=== EXERCISE BRIEF ===
Reply with one number, the count of lines below that contain the string "fill".

+ + +

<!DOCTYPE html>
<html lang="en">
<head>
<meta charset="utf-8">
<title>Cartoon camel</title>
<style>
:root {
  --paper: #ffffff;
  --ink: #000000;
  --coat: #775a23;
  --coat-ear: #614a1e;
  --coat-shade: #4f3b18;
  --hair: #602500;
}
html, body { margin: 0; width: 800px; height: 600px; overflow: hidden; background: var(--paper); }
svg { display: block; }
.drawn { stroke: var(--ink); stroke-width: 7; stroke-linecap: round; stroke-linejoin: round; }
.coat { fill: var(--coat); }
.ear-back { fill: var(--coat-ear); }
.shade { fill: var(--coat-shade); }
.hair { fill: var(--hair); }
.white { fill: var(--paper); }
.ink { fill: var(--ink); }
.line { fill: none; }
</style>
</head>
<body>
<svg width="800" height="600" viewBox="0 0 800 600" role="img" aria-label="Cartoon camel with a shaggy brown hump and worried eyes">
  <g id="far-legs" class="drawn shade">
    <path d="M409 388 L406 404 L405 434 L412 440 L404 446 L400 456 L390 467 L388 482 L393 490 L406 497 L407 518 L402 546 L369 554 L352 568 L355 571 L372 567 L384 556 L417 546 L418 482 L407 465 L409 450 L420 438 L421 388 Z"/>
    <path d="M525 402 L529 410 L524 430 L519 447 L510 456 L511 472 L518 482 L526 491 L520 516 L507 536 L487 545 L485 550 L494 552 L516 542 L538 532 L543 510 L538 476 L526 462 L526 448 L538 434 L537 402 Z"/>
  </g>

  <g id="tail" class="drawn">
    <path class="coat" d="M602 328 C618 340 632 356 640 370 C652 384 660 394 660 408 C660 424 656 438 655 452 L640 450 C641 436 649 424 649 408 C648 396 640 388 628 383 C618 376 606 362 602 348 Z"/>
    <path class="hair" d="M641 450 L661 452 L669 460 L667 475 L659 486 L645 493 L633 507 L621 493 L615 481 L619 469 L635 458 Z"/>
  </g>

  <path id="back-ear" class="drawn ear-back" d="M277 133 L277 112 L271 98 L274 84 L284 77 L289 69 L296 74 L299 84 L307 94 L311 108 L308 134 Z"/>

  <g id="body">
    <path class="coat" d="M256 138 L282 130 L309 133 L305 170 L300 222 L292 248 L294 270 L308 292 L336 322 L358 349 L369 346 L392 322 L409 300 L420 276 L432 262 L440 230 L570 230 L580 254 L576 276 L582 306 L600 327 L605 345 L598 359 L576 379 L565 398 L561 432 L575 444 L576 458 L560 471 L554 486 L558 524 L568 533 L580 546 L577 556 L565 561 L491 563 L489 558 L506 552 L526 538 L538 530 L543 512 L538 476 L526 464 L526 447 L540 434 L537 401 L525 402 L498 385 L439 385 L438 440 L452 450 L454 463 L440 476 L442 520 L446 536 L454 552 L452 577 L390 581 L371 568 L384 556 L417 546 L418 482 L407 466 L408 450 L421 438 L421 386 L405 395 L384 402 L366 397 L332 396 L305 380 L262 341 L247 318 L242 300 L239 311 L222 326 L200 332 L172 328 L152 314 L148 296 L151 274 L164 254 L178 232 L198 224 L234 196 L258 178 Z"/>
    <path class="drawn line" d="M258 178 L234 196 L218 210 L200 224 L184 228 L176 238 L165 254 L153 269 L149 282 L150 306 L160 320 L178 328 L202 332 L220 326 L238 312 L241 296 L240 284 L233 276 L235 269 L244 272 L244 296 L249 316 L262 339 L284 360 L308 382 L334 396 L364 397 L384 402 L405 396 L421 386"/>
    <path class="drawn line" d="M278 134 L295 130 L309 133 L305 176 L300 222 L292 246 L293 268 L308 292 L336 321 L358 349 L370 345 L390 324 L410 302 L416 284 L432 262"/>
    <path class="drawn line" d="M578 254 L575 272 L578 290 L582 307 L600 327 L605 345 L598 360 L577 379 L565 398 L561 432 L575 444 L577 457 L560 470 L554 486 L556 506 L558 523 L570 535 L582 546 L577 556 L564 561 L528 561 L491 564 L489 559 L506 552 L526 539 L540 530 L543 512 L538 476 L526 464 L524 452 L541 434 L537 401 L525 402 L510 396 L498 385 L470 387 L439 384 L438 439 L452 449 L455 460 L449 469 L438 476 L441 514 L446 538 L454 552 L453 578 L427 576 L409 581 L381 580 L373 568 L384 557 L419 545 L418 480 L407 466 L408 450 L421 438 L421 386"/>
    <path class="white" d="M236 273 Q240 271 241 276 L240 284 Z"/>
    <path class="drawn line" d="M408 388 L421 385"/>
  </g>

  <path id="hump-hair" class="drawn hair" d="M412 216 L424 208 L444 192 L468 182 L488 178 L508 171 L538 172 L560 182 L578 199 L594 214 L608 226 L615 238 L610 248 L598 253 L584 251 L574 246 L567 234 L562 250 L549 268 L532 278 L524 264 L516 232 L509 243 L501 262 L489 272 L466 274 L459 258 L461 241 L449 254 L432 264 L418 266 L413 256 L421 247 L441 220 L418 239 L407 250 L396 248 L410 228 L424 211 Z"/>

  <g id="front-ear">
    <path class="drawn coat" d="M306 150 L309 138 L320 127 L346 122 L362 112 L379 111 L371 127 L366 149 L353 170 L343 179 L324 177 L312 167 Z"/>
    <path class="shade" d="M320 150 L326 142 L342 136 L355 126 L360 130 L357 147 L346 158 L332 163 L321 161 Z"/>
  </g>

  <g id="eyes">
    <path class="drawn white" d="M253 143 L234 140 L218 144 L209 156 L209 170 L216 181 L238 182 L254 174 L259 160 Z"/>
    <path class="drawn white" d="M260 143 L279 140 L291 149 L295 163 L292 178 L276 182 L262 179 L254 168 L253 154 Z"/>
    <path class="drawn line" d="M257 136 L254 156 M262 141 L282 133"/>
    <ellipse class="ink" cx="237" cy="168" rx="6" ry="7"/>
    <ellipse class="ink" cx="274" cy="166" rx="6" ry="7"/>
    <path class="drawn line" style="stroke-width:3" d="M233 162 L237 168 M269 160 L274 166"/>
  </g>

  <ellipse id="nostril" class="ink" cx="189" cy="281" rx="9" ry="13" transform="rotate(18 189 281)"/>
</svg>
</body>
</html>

+ + +

=== YOUR SOLUTION ===
7